Frances McNamara (Director, Integrated Library Systems and Administrative and Desktop Systems at the University of Chicago) then discussed the "LENS Discovery System, based on AquaBrowser." She gave us an overview of LENS, pointing out how it contains more information than had been in the OPAC, like tables of contents, covers, and Google book links.
They tested the facets in 2006 on 12 PhD candidates (a primary audience for them) which demonstrated users’ difficulties with the old catalog, and in 2008 did usability testing on LENS followed by other specific pathfinding studies.
In the 2008 study they asked 8 graduate students to do 10 tasks. The study compared the old catalog with the new (LENS). They found that the advanced search needed to be easier to find, and that users wanted clarification on what LENS was searching (transparency). Users weren’t 100% confident when using LENS that they were finding everything and some mistrusted the relevancy ranking. McNamara also said they discovered it was important to pay attention to what people liked about the old system as they continued to design the new.
One of their later studies was on finding journal articles; users found this was difficult. Another further study was on music researchers. At the University of Chicago, the developers use personae when talking about the design of their system in order to stay focused on their different user types.
Finally, Barbara DeFelice (Director, Digital Resources Program at Dartmouth College) talked about "Summon @ Dartmouth College: the User View."
They implemented Summon (Serials Solutions) at Dartmouth in April of 2009. They still have the catalog, federated search, and other silos, in addition to their Summon Beta.
They did usability testing on the beta before making it public by doing six one-on-one sessions with undergraduates and two focus groups. They used TechSmith UserVue software for their one-on-one sessions. They did not use tasks, but asked the students to work on real assignments while using the system.
They found that the students liked the look of the system. Students also liked limiting to known databases/sources – DeFelice pointed out that they learned from this that students bring prior knowledge to a new system and want a way to work that knowledge into their use of it. Users also have a low tolerance for not getting smoothly to full text: they have found that their users hate the openURL results page.
Dartmouth also talked to faculty one-on-one. They found out their faculty really like Google Scholar and use it, and also that they recognize the continued value of known subject indexes. They felt the new system was good for finding known items.

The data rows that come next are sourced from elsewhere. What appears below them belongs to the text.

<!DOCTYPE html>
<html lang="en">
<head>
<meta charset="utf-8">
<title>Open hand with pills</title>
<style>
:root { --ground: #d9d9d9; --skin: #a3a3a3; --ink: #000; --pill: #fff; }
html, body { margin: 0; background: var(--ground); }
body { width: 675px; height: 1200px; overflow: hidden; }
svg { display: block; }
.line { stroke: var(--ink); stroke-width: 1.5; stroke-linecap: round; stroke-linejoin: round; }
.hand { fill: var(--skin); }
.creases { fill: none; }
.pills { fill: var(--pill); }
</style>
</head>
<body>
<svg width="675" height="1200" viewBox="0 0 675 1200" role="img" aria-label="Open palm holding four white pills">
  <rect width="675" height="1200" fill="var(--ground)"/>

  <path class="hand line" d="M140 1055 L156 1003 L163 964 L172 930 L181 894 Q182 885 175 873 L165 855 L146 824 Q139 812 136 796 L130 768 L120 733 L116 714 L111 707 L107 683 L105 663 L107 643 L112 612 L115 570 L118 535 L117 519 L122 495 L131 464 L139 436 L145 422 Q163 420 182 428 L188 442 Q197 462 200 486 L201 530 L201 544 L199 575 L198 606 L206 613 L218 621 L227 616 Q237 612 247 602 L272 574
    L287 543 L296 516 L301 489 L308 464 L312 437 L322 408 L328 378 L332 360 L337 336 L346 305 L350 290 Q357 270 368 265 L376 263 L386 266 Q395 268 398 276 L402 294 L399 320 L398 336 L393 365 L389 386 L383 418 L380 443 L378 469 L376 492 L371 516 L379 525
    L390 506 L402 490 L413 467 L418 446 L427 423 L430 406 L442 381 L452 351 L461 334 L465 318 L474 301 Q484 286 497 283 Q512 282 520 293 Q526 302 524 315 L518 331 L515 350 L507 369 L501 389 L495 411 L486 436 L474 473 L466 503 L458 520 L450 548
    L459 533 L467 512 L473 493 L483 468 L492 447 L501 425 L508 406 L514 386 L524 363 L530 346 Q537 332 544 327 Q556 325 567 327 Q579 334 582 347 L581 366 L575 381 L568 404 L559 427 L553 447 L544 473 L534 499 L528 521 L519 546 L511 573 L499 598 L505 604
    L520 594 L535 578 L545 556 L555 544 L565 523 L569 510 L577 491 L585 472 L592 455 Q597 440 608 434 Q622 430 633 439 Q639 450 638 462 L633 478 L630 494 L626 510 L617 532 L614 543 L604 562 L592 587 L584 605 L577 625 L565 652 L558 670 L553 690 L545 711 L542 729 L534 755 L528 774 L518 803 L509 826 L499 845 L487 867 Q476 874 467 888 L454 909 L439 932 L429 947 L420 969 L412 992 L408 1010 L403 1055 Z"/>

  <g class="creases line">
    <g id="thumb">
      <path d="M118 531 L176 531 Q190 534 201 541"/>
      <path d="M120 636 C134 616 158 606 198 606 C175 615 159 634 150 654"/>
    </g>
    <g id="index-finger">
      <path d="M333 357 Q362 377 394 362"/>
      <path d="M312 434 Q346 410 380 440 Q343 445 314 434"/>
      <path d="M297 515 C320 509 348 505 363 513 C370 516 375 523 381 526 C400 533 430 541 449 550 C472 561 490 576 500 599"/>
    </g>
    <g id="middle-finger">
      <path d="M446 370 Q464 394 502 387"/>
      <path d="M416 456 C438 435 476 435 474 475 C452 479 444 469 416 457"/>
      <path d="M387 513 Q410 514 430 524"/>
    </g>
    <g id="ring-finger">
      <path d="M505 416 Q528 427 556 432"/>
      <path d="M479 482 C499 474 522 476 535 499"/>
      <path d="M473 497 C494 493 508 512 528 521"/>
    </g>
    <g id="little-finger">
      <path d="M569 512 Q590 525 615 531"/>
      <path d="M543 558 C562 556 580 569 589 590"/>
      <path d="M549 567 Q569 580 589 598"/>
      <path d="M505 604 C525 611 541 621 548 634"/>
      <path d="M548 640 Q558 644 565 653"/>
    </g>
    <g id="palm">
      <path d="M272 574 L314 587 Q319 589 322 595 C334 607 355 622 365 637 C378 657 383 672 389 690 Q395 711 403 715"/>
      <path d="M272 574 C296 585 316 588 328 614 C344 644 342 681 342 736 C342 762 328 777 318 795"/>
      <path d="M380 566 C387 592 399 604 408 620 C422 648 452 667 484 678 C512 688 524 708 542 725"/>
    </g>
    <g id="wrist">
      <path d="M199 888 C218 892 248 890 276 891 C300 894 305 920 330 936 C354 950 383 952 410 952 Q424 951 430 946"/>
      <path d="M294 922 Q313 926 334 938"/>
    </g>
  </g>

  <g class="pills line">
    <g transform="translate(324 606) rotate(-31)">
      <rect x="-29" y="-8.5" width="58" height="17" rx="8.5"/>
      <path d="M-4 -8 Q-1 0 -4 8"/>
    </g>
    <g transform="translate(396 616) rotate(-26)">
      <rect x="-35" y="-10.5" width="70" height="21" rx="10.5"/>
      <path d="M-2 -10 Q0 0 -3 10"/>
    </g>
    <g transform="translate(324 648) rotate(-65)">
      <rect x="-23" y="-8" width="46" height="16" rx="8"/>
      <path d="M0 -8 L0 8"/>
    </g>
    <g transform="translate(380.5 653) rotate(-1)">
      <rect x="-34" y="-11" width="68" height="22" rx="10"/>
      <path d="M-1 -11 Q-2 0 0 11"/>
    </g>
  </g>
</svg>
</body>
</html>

During some time for Q & A, DeFelice and Hanson both recommended getting as many people to observe your tests as you can because it can be very eye-opening for the observers, especially if those people are library staff. It’s a good way to create buy-in for a new system.
Also during the Q & A, one of our panelists (Breeding?) made the point that no ILS vendor is updating its OPAC: the OPAC is dead, he said. Precision will be the thing to work on next in these systems. Also, keeping both (a discovery system alongside an OPAC and separate article databases) won’t be feasible for very long.
Notes taken by committee member Amy Fry during the panelists discussion.
Table Discussion Comments: